# Assigned task
Every line with the string "typed" should be copied from the data.
----- Working data -----
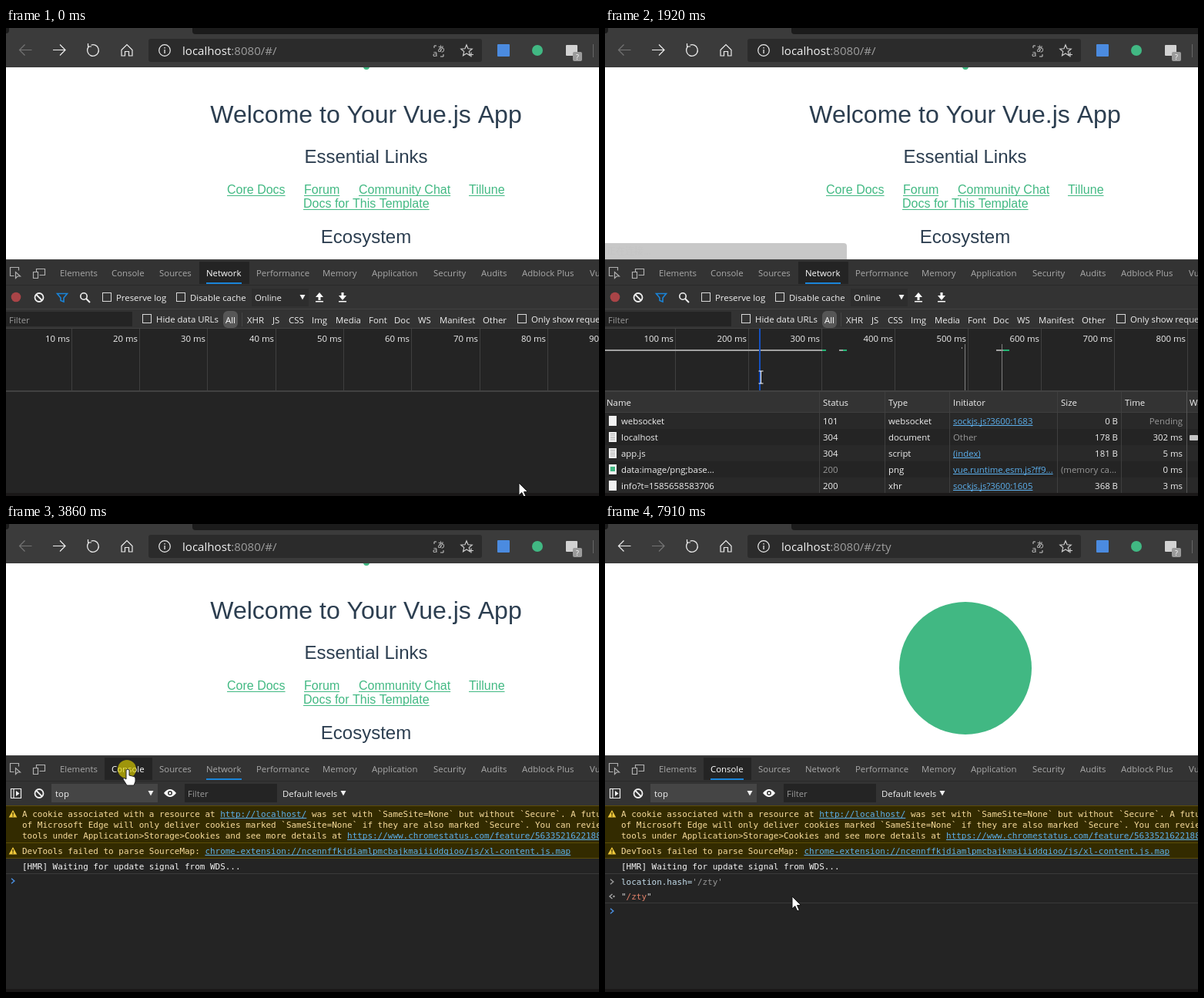
Recreate the animation shown at these times as an HTML page with a canvas. Size 770x607 px, loop 8 s.

```html
<!DOCTYPE html>
<html lang="en">
<head>
<meta charset="utf-8">
<title>Hash change demo</title>
<style>
html, body { margin: 0; width: 100%; height: 100%; overflow: hidden; background: #242424; }
canvas { display: block; }
</style>
</head>
<body>
<canvas id="stage" width="770" height="607"></canvas>
<script>
const ctx = document.getElementById('stage').getContext('2d');
const LOOP = 8000;
const UI = '11.4px "Open Sans", sans-serif';
const URL_FONT = '15.1px "Open Sans", sans-serif';
const MONO = '10.96px "DejaVu Sans Mono", monospace';
const CJK = '12px "Noto Sans CJK SC", "Noto Sans CJK", sans-serif';
const page = size => `${size}px "Liberation Sans", Arial, sans-serif`;
const LIGHT = '#f0f0f0', DIM = '#989898', BAR = '#333333', DARK = '#242424', LINE = '#3f3f3f';
const GREEN = '#41b883', LINK = '#5cb0ee';

// Labels only: a shortened row name and an extension id shown in the console
const IMAGE_LABEL = ['data', 'image/png;base...'].join(':');
const EXTENSION = ['ncennffk', 'jdiamlpm', 'cbajkmai', 'iiddgioo'].join('');

// Cursor moves: start, last step, number of steps, end point
const MOVES = [
  [70, 450, 6, 113, 36],
  [990, 1458, 7, 200, 374],
  [1536, 1770, 4, 203, 470],
  [1840, 1918, 2, 202, 453],
  [1996, 2620, 9, 83, 362],
  [2780, 3020, 4, 43, 350],
  [3248, 3710, 7, 157, 318],
  [4190, 4560, 6, 243, 483]
];
const CLICKS = [[760, 113, 36], [3170, 43, 350], [3860, 157, 318]];

const ROWS = {
  socket: ['websocket', '101', 'websocket', 'sockjs.js?3600:1683', '0 B', 'Pending'],
  doc: ['localhost', '304', 'document', 'Other', '178 B', '302 ms'],
  app: ['app.js', '304', 'script', '(index)', '181 B', '5 ms'],
  image: [IMAGE_LABEL, '200', 'png', 'vue.runtime.esm.js?ff9...', '(memory ca...', '0 ms'],
  info: ['info?t=1585658583706', '200', 'xhr', 'sockjs.js?3600:1605', '368 B', '3 ms']
};
const TABS = [['Elements', 70], ['Console', 137], ['Sources', 199], ['Network', 260], ['Performance', 325],
  ['Memory', 411], ['Application', 475], ['Security', 555], ['Audits', 617], ['Adblock Plus', 670], ['Vue', 758]];
const TYPES = [['XHR', 313], ['JS', 346], ['CSS', 367], ['Img', 397], ['Media', 428], ['Font', 471],
  ['Doc', 504], ['WS', 535], ['Manifest', 563], ['Other', 619]];

const between = (t, a, b) => t >= a && t < b;
const ease = f => f * f * (3 - 2 * f);

function rect(x, y, w, h, color, r = 0) {
  ctx.fillStyle = color;
  ctx.beginPath();
  ctx.roundRect(x, y, w, h, r);
  ctx.fill();
}

function disc(x, y, r, color) {
  ctx.fillStyle = color;
  ctx.beginPath();
  ctx.arc(x, y, r, 0, 7);
  ctx.fill();
}

function ring(x, y, r, color, width = 1.2, from = 0, to = 7) {
  ctx.strokeStyle = color;
  ctx.lineWidth = width;
  ctx.beginPath();
  ctx.arc(x, y, r, from, to);
  ctx.stroke();
}

// d is SVG path syntax, drawn relative to x, y
function path(d, x, y, { fill, stroke, width = 1.2 }) {
  const p = new Path2D(d);
  ctx.save();
  ctx.translate(x, y);
  if (fill) { ctx.fillStyle = fill; ctx.fill(p); }
  if (stroke) { ctx.strokeStyle = stroke; ctx.lineWidth = width; ctx.stroke(p); }
  ctx.restore();
}

function star(x, y, r, color) {
  ctx.strokeStyle = color;
  ctx.lineWidth = 1.2;
  ctx.beginPath();
  for (let k = 0; k < 10; k++) {
    const a = k * Math.PI / 5 - Math.PI / 2, q = k % 2 ? r * .45 : r;
    ctx.lineTo(x + q * Math.cos(a), y + q * Math.sin(a));
  }
  ctx.closePath();
  ctx.stroke();
}

function text(s, x, y, color = LIGHT, font = UI, align = 'left') {
  ctx.font = font;
  ctx.fillStyle = color;
  ctx.textAlign = align;
  ctx.fillText(s, x, y);
  return ctx.measureText(s).width;
}

function link(s, x, y, color = LINK, font = UI, gap = 1) {
  const w = text(s, x, y, color, font);
  rect(x, y + gap, w, 1, color);
  return w;
}

function checkbox(x, y) {
  ctx.strokeStyle = '#d8d8d8';
  ctx.lineWidth = 1;
  ctx.strokeRect(x + .5, y + .5, 11, 11);
}

function arrowDown(x, y) {
  path('M -3.5 -3 H 3.5 L 0 3.5 Z', x, y, { fill: LIGHT });
}

function cursorAt(t) {
  let x = 666, y = 590;
  for (const [start, end, n, tx, ty] of MOVES) {
    if (t < start) break;
    const i = Math.floor((t - start) / ((end - start) / (n - 1)) + 1e-6);
    const f = ease(Math.min(1, (i + 1) / n));
    x += (tx - x) * f;
    y += (ty - y) * f;
  }
  return { x, y };
}

function drawPage(moved) {
  rect(0, 51, 770, 249, '#fff');
  if (moved) {
    disc(468, 187, 86, GREEN);
    return;
  }
  disc(468, 50, 4, GREEN);
  const ink = '#2c3e50', green = '#42b983';
  text('Welcome to Your Vue.js App', 467.5, 123, ink, page(32), 'center');
  text('Essential Links', 467.5, 175, ink, page(24), 'center');
  text('Ecosystem', 467.5, 279, ink, page(24), 'center');
  const links = [['Core Docs', 287, 215], ['Forum', 387, 215], ['Community Chat', 458, 215],
    ['Tillune', 601, 215], ['Docs for This Template', 386, 233]];
  for (const [s, x, y] of links) link(s, x, y, green, page(16), 2);
}

function drawBrowser(t, moved) {
  const on = '#ececec', off = '#747474';
  rect(0, 0, 770, 51, '#3b3b3b');
  rect(242, 0, 528, 8, '#1b1b1b', [0, 0, 0, 4]);
  rect(0, 0, 4, 7, '#1b1b1b', [0, 0, 4, 0]);
  const arrow = 'M 8 0 H -8 M -1 -7 L -8 0 L -1 7';
  path(arrow, 25.5, 28.5, { stroke: moved ? on : off });
  ctx.save();
  ctx.translate(69, 28.5);
  ctx.scale(-1, 1);
  path(arrow, 0, 0, { stroke: moved ? off : on });
  ctx.restore();
  if (between(t, 760, 1770)) {
    path('M -6 -6 L 6 6 M 6 -6 L -6 6', 113, 29, { stroke: on });
  } else {
    ring(113, 29, 7.3, on, 1.3, -1.9, 3.95);
    path('M -6.5 -8 V -4 H -2', 113, 28, { stroke: on });
  }
  path('M -7 0 L 0 -7 L 7 0 V 7.5 H 2.5 V 2 H -2.5 V 7.5 H -7 Z', 157, 28.5, { stroke: on });

  rect(185, 14, 433, 30, '#2b2b2b', 3);
  ring(206, 29, 7.3, on);
  rect(205.4, 28, 1.3, 5, on);
  rect(205.4, 25, 1.3, 1.6, on);
  const w = text('localhost', 229, 35, '#f2f2f2', URL_FONT);
  text(':8080/#/' + (moved ? 'zty' : ''), 229 + w, 35, '#9d9d9d', URL_FONT);
  text('a', 554, 37, '#ccc', UI);
  text('あ', 560, 31, '#ccc', '10px "Noto Sans CJK JP", "Noto Sans CJK", sans-serif');
  path('M 556 26 V 23 H 559 M 568 34 V 37 H 564', 0, 0, { stroke: '#ccc', width: 1 });
  star(598, 29.5, 7.6, '#ccc');
  path('M 3 5 H 9 M 6 2 V 8', 598, 29.5, { stroke: '#ccc' });

  rect(638, 21, 16, 16, '#4b8be0', 1);
  disc(690, 29, 7, between(t, 760, 1692) ? '#8d8d8d' : GREEN);
  rect(727, 22, 15, 14, '#d2d2d2', 1);
  rect(736, 31, 12, 12, '#9b9b9b', 2);
  text('?', 742, 41, '#fff', '9px "Open Sans", sans-serif', 'center');
  rect(762, 21, 1, 17, '#666');
}

function drawBubble(t) {
  if (!between(t, 760, 2000)) return;
  const step = Math.floor((t - 1840) / 78) + 1;
  ctx.globalAlpha = Math.max(0, 1 - .36 * Math.max(0, step));
  rect(0, 279, 314, 21, '#3b3b3b', [0, 4, 0, 0]);
  text('正在连接...', 2, 294, '#bdbdbd', CJK);
  ctx.globalAlpha = 1;
}

function drawTabs(t) {
  const current = t < 3860 ? 'Network' : 'Console';
  rect(0, 300, 770, 33, BAR);
  rect(0, 300, 770, 1, '#474747');
  rect(0, 333, 770, 1, '#292929');
  const [sx, sw] = current === 'Network' ? [251, 65] : [128, 62];
  rect(sx, 303, sw, 29, DARK);
  for (const [s, x] of TABS) text(s, x, 322, s === current ? '#fff' : '#a9a9a9');
  const f = Math.max(0, Math.min(1, Math.floor((t - 3860) / 75) / 2));
  rect(260 - 123 * f, 330, 46 - 3 * f, 2, '#1a84d8');
  path('M 12 5 V 1 H 1 V 12 H 6 M 8 7 V 15 L 10.5 12.5 H 14 Z', 4.5, 309.5, { stroke: '#b0b0b0' });
  path('M 4 5 V 1 H 15 V 9 H 8 M 0 5 H 6 V 13 H 0 Z', 35.5, 311.5, { stroke: '#b0b0b0' });
}

function drawClear() {
  ring(43, 349.5, 5.5, LIGHT, 1.8);
  path('M -4 -4 L 4 4', 43, 349.5, { stroke: LIGHT, width: 1.8 });
}

function drawNetworkBars() {
  rect(0, 334, 770, 56, BAR);
  rect(0, 364, 770, 1, '#414141');
  disc(13, 349, 6.3, '#a94447');
  drawClear();
  path('M -6.5 -5 H 6.5 L 2 0.5 V 5.5 L -2 4 V 0.5 Z', 73, 349.5, { stroke: '#1a84d8', width: 1.6 });
  ring(101, 348, 4.2, LIGHT, 1.6);
  path('M 104 351 L 109 356', 0, 0, { stroke: LIGHT, width: 2 });
  checkbox(125, 343);
  text('Preserve log', 143, 354);
  checkbox(221, 343);
  text('Disable cache', 239, 354);
  rect(319, 338, 74, 23, '#2d2d2d');
  text('Online', 323, 354);
  arrowDown(385, 349);
  path('M 0 -6 L 5 0 H 1.5 V 4 H -1.5 V 0 H -5 Z', 407, 349, { fill: '#fff' });
  path('M 0 4 L 5 -2 H 1.5 V -6 H -1.5 V -2 H -5 Z', 437, 349, { fill: '#fff' });
  for (const x of [402, 432]) rect(x, 354, 10, 1.5, '#fff');

  rect(0, 368, 164, 19, DARK);
  text('Filter', 4, 383, DIM);
  checkbox(177, 371);
  text('Hide data URLs', 195, 382);
  rect(282, 367, 19, 22, '#565656', 6);
  text('All', 291.5, 383, '#fff', UI, 'center');
  rect(306, 369, 1, 18, '#444');
  for (const [s, x] of TYPES) text(s, x, 383);
  checkbox(664, 371);
  text('Only show requests', 682, 382);
  rect(0, 389, 770, 1, '#414141');
}

function drawTimeline(count) {
  const [gap, unit] = { 0: [88.3, 10], 2: [115.8, 50], 5: [95, 100] }[count];
  for (let k = 1; k < 10; k++) {
    const x = Math.round(k * gap - 3.6);
    rect(x, 390, 1, 80, LINE);
    text(`${k * unit} ms`, x - 2, 407, LIGHT, UI, 'right');
  }
  rect(0, 470, 770, 2, '#414141');
  const gray = '#a2a2a2', green = '#21b573';
  const bar = (x, mid, end) => {
    rect(x, 417, mid - x, 2, gray);
    rect(mid, 417, end - mid, 2, green);
  };
  if (count === 2) {
    bar(0, 698, 703);
    bar(747, 760, 770);
    rect(0, 417, 1, 2, green);
  }
  if (count === 5) {
    bar(0, 282, 287);
    bar(304, 309, 314);
    bar(508, 517, 525);
    rect(463, 414, 1, 2, gray);
    for (const x of [467, 515]) rect(x, 410, 1, 60, '#808080');
  }
}

function drawTable(names) {
  if (!names.length) return;
  rect(0, 472, 770, 27, BAR);
  rect(0, 498, 770, 1, LINE);
  names.forEach((name, i) => {
    const y = 499 + i * 21, base = y + 15;
    rect(0, y, 770, 21, i % 2 ? DARK : '#292929');
    const [file, status, type, initiator, size, time] = ROWS[name];
    rect(5, y + 4, 10, 13, '#f2f2f2');
    if (name === 'image') rect(7, y + 7, 6, 6, GREEN);
    else if (name === 'doc' || name === 'app')
      for (let k = 0; k < 4; k++) rect(7, y + 6 + k * 2.5, 6, 1, '#aaa');
    text(file, 21, base);
    text(status, 283, base, name === 'image' ? DIM : LIGHT);
    text(type, 368, base);
    if (name === 'doc') {
      text(initiator, 452, base, DIM);
      rect(759, y + 8, 11, 7, '#c4c4c4', 1);
    } else link(initiator, 452, base);
    if (name === 'image') text(size, 592, base, DIM);
    else text(size, 666, base, LIGHT, UI, 'right');
    text(time, 750, base, name === 'socket' ? DIM : LIGHT, UI, 'right');
  });
  const heads = [['Name', 2], ['Status', 283], ['Type', 368], ['Initiator', 452], ['Size', 592], ['Time', 675], ['Waterfall', 759]];
  for (const [s, x] of heads) text(s, x, 490);
  for (const x of [278, 363, 447, 587, 670, 755]) rect(x, 472, 1, 132, x === 755 ? '#565656' : LINE);
}

function tooltip(s, x, y, w, h) {
  rect(x, y, w, h, 'rgba(42,42,42,.82)');
  text(s, x + 9, y + h - 7, '#a0a0a0');
}

function drawNetwork(t, cur) {
  const names = between(t, 1302, 1614) ? ['doc', 'app']
    : between(t, 1614, 3170) ? Object.keys(ROWS) : [];
  drawNetworkBars();
  drawTimeline(names.length);
  drawTable(names);
  if (onTimeline(t, cur)) rect(cur.x - 2, 390, 2, 80, '#1550c0');
  if (between(t, 1458, 1536)) tooltip('Hides data: and blob: URLs', 208, 381, 160, 23);
  if (between(t, 2710, 2780)) tooltip('Search', 89, 367, 45, 21);
}

function warning(y) {
  path('M 0 -5 L 5.3 4.5 H -5.3 Z', 9, y, { fill: '#f0c83c' });
  rect(8.4, y - 2, 1.3, 3.4, '#332b00');
  rect(8.4, y + 2.2, 1.3, 1.2, '#332b00');
}

const chevron = (y, color) => path('M -2 -3.2 L 1.8 0 L -2 3.2', 9, y, { stroke: color, width: 1.5 });

function code(s, y) {
  const [name, value = ''] = s.split(/(?<==)/);
  const w = text(name, 21, y, '#c3dcea', MONO);
  text(value, 21 + w, y, '#969696', MONO);
}

function drawConsole(t) {
  rect(0, 334, 770, 31, BAR);
  path('M 0 0 H 13 V 12 H 0 Z M 3.5 0 V 12', 6.5, 343.5, { stroke: LIGHT });
  path('M 0 -3.5 L 4.5 0 L 0 3.5 Z', 13, 349.5, { fill: LIGHT });
  drawClear();
  rect(59, 337, 138, 24, '#454545');
  text('top', 64, 354);
  arrowDown(188, 349);
  path('M -8 0 Q 0 -10 8 0 Q 0 10 -8 0 Z', 213, 349, { fill: '#fff' });
  disc(213, 349, 3, BAR);
  disc(213, 349, 1.5, '#fff');
  rect(232, 337, 120, 24, DARK);
  text('Filter', 236, 354, DIM);
  text('Default levels', 359, 354);
  arrowDown(438, 349);

  const warm = '#f8dc9c';
  rect(0, 365, 770, 69, '#332b00');
  for (const y of [365, 413, 433]) rect(0, y, 770, 1, '#5c4d08');
  warning(376);
  warning(424);
  let x = 21 + text('A cookie associated with a resource at ', 21, 380, warm, MONO);
  x += link('http://localhost/', x, 380, LINK, MONO);
  text(' was set with `SameSite=None` but without `Secure`. A future release', x, 380, warm, MONO);
  text('of Microsoft Edge will only deliver cookies marked `SameSite=None` if they are also marked `Secure`. You can review cookies', 21, 394, warm, MONO);
  x = 21 + text('tools under Application>Storage>Cookies and see more details at ', 21, 408, warm, MONO);
  link('https://www.chromestatus.com/feature/5633521622188032', x, 408, LINK, MONO);
  x = 21 + text('DevTools failed to parse SourceMap: ', 21, 428, warm, MONO);
  link(`chrome-extension://${EXTENSION}/js/xl-content.js.map`, x, 428, LINK, MONO);
  text('[HMR] Waiting for update signal from WDS...', 21, 448, '#f4f4f4', MONO);
  rect(0, 453, 770, 1, '#3a3a3a');
  drawPrompt(t);
}

function drawPrompt(t) {
  const blue = '#4a8fe0', command = "location.hash='/zty'", reply = 'M 2.5 -3 L -1 0 L 2.5 3';
  const blinkOn = between(t, 4010, 4560) || between(t, 5100, 5800) || between(t, 6200, 6730) || between(t, 7270, 7910);
  let typed = '', top = 456;
  if (t >= 7270) {
    chevron(464, '#999');
    code(command, 468);
    path(reply, 7, 483, { stroke: '#aaa', width: 1.3 });
    disc(11.5, 483, 1.2, '#aaa');
    const q = text('"', 21, 487, '#ddd', MONO);
    const w = text('/zty', 21 + q, 487, '#e2826a', MONO);
    text('"', 21 + q + w, 487, '#ddd', MONO);
    rect(0, 491, 770, 1, '#3a3a3a');
    top = 495;
  } else if (t >= 6200) {
    typed = command;
  } else if (t >= 5270) {
    typed = 'location.hash';
    path(reply, 7, 482, { stroke: '#777', width: 1.3 });
    text('"#/"', 21, 486, '#8a8a8a', MONO);
  }
  chevron(top + 7, blue);
  code(typed, top + 11);
  if (blinkOn) rect(21 + Math.round(typed.length * 6.6), top, 1, 14, '#fff');
}

const onTimeline = (t, { y }) => t < 3860 && y >= 392 && y < 469;

function drawClicks(t) {
  for (const [start, x, y] of CLICKS) {
    if (!between(t, start, start + 150)) continue;
    disc(x, y, 12, `rgba(225,210,0,${t < start + 75 ? .65 : .35})`);
  }
}

function drawCursor(t, cur) {
  const { x, y } = cur;
  if (onTimeline(t, cur)) {
    path('M -3 -8 H 3 M 0 -8 V 8 M -3 8 H 3', x + .5, y, { stroke: '#fff', width: 1 });
  } else if (between(t, 3500, 4300) && between(y, 303, 333)) {
    path('M -2 1 Q 0 -1 2 1 V 8 L 8 9.5 Q 10 10 10 12 V 16 L 8 21 H -1 L -6 13 Q -6 10 -2 13 Z', x + 1, y, { fill: '#fff', stroke: '#222', width: 1 });
  } else {
    path('M 0 0 V 16 L 3.8 12.6 L 6.7 19 L 9.3 17.8 L 6.5 11.6 H 11.5 Z', x, y, { fill: '#fff', stroke: '#111', width: 1 });
  }
}

function draw(t) {
  const cur = cursorAt(t), moved = t >= 7350;
  rect(0, 0, 770, 607, DARK);
  drawPage(moved);
  drawBrowser(t, moved);
  drawBubble(t);
  drawTabs(t);
  if (t < 3860) drawNetwork(t, cur);
  else drawConsole(t);
  rect(0, 603, 770, 4, '#1a1818');
  drawClicks(t);
  drawCursor(t, cur);
}

const begin = performance.now();
function tick() {
  draw((performance.now() - begin) % LOOP);
  requestAnimationFrame(tick);
}
tick();
</script>
</body>
</html>
```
-----
# Result
  let typed = '', top = 456;
    typed = command;
    typed = 'location.hash';
  code(typed, top + 11);
  if (blinkOn) rect(21 + Math.round(typed.length * 6.6), top, 1, 14, '#fff');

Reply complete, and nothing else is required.